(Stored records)
Segment Open

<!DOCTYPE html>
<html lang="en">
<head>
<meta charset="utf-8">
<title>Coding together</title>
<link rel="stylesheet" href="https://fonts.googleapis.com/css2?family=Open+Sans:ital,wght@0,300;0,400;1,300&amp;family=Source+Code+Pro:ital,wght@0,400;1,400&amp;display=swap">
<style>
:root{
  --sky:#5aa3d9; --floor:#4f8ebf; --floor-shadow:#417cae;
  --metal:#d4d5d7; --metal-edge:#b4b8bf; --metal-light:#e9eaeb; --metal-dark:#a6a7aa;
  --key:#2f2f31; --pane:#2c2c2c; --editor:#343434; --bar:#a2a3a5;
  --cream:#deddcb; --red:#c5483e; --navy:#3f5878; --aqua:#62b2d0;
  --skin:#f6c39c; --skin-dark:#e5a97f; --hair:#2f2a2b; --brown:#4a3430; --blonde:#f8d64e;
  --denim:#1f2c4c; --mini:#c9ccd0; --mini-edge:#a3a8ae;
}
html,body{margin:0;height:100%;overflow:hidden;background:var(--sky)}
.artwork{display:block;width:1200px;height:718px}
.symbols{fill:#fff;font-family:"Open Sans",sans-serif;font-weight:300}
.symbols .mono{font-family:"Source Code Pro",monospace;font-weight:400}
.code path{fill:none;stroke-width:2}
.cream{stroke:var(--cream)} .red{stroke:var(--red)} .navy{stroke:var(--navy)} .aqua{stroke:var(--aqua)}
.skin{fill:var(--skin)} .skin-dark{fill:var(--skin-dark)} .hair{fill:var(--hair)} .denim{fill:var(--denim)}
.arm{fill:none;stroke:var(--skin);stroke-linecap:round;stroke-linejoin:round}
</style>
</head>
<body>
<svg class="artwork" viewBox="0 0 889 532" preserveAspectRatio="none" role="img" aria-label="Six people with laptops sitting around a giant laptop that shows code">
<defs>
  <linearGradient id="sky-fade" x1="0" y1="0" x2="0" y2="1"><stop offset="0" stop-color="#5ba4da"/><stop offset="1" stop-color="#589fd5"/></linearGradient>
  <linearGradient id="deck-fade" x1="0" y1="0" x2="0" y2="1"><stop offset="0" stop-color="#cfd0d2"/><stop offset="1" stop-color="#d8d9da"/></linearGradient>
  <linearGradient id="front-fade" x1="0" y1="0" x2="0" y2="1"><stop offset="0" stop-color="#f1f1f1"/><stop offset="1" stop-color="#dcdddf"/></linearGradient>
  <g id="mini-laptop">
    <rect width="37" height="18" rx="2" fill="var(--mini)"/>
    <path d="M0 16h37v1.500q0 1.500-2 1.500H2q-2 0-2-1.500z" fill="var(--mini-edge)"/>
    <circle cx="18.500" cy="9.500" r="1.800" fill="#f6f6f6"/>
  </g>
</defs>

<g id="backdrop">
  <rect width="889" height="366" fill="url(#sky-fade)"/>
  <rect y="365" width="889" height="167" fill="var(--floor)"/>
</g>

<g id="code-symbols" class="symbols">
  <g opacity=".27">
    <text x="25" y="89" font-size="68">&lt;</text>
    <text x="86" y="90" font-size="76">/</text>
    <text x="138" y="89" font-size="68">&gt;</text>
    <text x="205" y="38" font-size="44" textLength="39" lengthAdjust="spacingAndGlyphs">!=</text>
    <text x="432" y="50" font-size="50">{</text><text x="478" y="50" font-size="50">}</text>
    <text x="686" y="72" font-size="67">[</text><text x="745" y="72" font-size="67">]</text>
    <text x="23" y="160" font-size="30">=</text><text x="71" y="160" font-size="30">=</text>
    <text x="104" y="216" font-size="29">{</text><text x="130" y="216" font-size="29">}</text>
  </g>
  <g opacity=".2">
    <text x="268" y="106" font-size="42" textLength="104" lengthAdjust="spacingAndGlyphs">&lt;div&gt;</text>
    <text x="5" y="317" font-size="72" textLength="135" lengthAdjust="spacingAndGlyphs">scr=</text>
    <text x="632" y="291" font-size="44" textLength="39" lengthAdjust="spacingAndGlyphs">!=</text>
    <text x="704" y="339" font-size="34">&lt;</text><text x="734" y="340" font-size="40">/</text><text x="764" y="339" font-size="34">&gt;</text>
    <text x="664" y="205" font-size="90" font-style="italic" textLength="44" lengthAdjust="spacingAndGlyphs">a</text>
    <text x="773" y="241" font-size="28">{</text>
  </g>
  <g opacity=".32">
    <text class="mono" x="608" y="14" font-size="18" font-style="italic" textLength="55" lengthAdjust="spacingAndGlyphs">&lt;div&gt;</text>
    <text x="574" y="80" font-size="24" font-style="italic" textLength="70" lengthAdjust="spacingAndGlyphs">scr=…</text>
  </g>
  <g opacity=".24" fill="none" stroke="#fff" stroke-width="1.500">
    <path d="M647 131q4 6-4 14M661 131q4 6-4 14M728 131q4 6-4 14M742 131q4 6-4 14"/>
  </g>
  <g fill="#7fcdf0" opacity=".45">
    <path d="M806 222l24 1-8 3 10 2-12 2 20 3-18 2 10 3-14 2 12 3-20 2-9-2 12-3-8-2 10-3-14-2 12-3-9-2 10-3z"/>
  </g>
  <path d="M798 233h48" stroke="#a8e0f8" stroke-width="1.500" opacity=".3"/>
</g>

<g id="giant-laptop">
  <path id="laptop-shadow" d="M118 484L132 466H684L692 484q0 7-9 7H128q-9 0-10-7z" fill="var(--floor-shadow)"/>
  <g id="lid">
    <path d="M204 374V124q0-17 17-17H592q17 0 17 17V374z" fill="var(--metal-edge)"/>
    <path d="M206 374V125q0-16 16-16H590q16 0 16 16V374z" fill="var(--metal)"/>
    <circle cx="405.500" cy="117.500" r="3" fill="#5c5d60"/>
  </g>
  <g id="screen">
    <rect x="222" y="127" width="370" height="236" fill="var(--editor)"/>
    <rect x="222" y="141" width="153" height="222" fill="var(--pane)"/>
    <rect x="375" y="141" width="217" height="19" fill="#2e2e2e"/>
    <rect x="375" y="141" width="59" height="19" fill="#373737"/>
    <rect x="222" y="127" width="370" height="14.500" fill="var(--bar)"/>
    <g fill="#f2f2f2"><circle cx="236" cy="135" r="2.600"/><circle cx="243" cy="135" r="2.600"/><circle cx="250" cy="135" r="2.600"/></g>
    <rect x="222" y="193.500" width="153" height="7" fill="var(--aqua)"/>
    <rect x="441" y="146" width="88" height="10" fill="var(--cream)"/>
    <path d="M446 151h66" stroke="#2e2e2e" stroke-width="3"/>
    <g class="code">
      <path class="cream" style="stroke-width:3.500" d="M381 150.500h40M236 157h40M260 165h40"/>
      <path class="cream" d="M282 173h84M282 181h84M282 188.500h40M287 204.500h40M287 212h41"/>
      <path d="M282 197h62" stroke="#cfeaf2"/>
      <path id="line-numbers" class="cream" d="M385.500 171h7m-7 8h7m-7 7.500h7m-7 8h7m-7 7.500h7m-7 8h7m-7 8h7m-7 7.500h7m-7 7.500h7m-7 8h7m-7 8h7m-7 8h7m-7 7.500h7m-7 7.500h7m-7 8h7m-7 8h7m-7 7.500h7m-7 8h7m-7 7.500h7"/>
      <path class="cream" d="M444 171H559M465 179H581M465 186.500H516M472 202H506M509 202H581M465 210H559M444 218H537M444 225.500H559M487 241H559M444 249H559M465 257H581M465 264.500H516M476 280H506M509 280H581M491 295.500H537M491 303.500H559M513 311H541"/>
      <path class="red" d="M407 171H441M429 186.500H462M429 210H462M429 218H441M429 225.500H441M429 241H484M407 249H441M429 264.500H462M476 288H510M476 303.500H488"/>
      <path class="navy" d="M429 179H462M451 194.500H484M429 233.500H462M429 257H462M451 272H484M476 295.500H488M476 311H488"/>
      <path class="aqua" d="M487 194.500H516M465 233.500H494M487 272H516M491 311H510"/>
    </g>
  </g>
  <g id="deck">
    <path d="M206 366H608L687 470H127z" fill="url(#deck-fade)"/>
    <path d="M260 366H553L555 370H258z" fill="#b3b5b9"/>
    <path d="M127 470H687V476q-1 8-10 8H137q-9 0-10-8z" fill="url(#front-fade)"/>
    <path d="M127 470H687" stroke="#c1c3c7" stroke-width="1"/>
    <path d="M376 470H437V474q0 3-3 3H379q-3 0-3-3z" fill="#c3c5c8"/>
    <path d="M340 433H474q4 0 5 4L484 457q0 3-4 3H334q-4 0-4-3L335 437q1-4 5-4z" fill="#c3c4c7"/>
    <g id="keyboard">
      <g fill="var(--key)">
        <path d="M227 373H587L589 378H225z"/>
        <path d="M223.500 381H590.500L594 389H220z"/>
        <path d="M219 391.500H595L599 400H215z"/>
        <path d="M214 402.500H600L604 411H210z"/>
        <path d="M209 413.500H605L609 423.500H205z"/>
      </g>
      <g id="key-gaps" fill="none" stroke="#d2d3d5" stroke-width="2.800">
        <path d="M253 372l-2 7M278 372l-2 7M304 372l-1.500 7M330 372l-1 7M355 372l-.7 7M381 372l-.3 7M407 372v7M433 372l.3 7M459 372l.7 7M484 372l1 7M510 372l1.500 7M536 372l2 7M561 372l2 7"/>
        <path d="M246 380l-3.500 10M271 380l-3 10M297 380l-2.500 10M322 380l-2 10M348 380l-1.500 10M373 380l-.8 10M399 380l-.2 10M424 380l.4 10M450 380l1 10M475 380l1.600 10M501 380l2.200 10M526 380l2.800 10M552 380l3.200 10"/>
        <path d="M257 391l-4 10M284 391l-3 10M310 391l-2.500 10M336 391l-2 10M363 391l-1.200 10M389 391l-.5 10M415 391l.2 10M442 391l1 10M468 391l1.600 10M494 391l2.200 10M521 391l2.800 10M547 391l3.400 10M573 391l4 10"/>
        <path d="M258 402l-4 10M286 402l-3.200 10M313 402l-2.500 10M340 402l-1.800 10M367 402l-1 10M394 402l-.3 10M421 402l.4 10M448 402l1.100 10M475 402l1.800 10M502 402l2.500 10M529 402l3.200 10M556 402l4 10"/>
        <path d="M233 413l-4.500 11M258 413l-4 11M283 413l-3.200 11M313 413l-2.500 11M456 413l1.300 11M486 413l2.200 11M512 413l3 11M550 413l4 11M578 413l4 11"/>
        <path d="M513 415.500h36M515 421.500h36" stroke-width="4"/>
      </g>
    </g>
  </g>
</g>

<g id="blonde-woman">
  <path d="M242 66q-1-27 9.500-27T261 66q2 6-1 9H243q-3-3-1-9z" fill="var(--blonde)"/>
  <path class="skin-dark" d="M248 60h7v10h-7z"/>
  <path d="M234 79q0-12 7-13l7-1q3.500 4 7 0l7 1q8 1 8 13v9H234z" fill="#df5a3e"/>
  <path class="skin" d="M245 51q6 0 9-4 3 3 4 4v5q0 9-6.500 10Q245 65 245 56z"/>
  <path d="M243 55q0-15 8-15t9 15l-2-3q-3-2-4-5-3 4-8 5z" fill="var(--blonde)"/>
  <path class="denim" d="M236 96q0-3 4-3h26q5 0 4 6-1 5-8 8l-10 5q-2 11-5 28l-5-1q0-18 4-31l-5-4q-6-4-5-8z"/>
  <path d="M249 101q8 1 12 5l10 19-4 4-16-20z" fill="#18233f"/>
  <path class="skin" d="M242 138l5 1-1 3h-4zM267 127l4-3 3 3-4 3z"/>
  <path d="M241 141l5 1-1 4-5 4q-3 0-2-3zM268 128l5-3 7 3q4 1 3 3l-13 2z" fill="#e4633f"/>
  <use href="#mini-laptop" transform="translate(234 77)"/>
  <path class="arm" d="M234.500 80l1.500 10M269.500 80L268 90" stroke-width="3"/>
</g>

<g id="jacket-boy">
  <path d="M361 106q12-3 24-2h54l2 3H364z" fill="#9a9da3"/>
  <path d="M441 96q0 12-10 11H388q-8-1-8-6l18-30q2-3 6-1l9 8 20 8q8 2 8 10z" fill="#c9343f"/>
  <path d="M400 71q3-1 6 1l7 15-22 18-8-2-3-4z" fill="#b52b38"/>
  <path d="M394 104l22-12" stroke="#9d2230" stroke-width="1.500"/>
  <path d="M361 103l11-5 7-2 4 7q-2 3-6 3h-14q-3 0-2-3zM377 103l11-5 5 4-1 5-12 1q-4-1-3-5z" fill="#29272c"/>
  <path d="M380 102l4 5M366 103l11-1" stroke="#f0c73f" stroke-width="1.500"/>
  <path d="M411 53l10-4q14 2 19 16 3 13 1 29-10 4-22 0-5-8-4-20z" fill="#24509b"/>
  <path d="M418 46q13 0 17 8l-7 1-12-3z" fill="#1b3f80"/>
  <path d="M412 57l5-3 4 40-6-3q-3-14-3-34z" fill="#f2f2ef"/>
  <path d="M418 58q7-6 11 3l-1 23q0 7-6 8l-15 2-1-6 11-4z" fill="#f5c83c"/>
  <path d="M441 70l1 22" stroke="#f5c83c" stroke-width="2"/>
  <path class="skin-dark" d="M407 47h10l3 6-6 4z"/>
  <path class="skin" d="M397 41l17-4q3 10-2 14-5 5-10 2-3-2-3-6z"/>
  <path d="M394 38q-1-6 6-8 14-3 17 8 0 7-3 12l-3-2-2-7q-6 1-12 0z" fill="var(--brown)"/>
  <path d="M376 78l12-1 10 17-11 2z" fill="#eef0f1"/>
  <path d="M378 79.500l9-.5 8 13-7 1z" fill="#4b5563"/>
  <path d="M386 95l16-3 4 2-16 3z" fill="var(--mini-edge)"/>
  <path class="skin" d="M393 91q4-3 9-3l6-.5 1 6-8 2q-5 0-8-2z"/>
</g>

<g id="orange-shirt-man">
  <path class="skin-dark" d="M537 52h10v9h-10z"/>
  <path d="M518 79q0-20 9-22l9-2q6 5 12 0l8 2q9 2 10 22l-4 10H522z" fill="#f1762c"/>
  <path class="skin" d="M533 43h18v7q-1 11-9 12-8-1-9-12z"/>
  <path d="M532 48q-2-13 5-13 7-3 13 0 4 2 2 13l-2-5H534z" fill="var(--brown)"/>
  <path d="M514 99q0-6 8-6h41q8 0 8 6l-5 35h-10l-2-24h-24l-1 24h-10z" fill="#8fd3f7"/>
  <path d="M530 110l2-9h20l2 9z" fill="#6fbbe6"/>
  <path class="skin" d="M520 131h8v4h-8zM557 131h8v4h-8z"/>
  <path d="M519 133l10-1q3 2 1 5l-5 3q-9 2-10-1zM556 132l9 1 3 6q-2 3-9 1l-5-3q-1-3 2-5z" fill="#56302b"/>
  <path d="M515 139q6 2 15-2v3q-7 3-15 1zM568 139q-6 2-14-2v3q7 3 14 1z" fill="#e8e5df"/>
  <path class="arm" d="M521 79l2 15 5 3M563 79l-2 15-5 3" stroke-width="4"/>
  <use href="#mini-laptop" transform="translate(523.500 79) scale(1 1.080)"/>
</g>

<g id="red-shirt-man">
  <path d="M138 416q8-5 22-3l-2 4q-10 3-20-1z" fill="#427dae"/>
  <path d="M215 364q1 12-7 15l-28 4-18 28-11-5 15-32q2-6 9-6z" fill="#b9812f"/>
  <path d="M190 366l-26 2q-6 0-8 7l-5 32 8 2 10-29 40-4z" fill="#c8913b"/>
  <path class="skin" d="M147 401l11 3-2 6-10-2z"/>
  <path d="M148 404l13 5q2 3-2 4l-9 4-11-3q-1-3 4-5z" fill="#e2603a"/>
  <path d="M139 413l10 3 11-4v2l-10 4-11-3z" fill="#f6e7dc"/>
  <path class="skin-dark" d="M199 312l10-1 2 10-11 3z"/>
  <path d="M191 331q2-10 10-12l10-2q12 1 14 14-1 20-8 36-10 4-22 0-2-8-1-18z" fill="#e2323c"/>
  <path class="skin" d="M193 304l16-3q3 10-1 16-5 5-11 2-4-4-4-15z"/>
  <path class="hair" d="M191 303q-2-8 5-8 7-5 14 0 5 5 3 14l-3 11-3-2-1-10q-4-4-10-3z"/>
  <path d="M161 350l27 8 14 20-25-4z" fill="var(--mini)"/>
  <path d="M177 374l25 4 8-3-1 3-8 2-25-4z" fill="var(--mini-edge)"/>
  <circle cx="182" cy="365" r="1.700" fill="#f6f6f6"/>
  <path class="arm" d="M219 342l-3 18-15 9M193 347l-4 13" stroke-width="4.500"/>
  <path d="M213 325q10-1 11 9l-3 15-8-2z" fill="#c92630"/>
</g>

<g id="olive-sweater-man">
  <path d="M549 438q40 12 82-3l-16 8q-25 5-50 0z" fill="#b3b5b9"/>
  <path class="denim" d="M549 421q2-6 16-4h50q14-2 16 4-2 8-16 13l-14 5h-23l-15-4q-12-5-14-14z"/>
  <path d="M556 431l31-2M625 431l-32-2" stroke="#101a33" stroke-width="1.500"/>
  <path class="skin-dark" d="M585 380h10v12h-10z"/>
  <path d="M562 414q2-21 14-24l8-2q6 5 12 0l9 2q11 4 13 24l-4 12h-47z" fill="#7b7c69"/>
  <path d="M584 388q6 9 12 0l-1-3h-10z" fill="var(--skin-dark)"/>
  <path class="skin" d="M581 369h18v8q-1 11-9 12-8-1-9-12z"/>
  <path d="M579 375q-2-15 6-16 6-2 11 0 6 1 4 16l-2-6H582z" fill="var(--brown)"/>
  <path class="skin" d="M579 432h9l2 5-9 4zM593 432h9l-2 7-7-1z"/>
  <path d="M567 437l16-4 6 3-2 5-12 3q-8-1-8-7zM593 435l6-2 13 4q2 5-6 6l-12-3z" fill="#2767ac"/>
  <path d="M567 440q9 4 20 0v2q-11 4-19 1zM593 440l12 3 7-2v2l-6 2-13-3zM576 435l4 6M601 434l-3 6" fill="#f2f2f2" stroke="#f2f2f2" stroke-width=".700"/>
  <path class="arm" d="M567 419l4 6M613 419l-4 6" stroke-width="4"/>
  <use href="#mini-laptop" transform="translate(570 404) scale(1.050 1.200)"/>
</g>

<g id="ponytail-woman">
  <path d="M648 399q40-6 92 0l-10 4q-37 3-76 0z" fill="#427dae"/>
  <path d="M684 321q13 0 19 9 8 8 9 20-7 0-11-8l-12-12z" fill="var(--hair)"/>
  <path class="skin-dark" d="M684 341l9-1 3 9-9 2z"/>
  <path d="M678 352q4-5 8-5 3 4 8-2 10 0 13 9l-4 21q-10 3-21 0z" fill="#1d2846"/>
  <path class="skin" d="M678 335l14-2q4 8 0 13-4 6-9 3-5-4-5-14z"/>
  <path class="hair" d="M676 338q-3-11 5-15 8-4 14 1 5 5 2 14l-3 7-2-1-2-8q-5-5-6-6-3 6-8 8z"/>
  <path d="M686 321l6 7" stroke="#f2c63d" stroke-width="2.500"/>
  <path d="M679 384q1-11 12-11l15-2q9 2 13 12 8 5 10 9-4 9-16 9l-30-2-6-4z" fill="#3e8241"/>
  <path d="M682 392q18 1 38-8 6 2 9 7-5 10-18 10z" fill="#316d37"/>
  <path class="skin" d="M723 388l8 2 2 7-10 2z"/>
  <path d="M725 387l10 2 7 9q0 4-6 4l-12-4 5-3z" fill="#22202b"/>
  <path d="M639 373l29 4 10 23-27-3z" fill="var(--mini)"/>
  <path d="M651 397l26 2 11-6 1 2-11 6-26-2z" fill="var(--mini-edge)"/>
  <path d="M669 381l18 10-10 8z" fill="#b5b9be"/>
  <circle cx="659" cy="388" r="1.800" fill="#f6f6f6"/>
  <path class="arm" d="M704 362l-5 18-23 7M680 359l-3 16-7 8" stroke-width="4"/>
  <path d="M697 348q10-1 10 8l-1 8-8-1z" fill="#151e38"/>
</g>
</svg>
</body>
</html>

Segment Closed

When you reach the line holding "4 4v5q0 9-6.500" in the records above, begin reproducing exactly, stop after the line holding "141l5 1-1 4-5", and output nothing else.

- EXERCISE OUTPUT
  <path class="skin" d="M245 51q6 0 9-4 3 3 4 4v5q0 9-6.500 10Q245 65 245 56z"/>
  <path d="M243 55q0-15 8-15t9 15l-2-3q-3-2-4-5-3 4-8 5z" fill="var(--blonde)"/>
  <path class="denim" d="M236 96q0-3 4-3h26q5 0 4 6-1 5-8 8l-10 5q-2 11-5 28l-5-1q0-18 4-31l-5-4q-6-4-5-8z"/>
  <path d="M249 101q8 1 12 5l10 19-4 4-16-20z" fill="#18233f"/>
  <path class="skin" d="M242 138l5 1-1 3h-4zM267 127l4-3 3 3-4 3z"/>
  <path d="M241 141l5 1-1 4-5 4q-3 0-2-3zM268 128l5-3 7 3q4 1 3 3l-13 2z" fill="#e4633f"/>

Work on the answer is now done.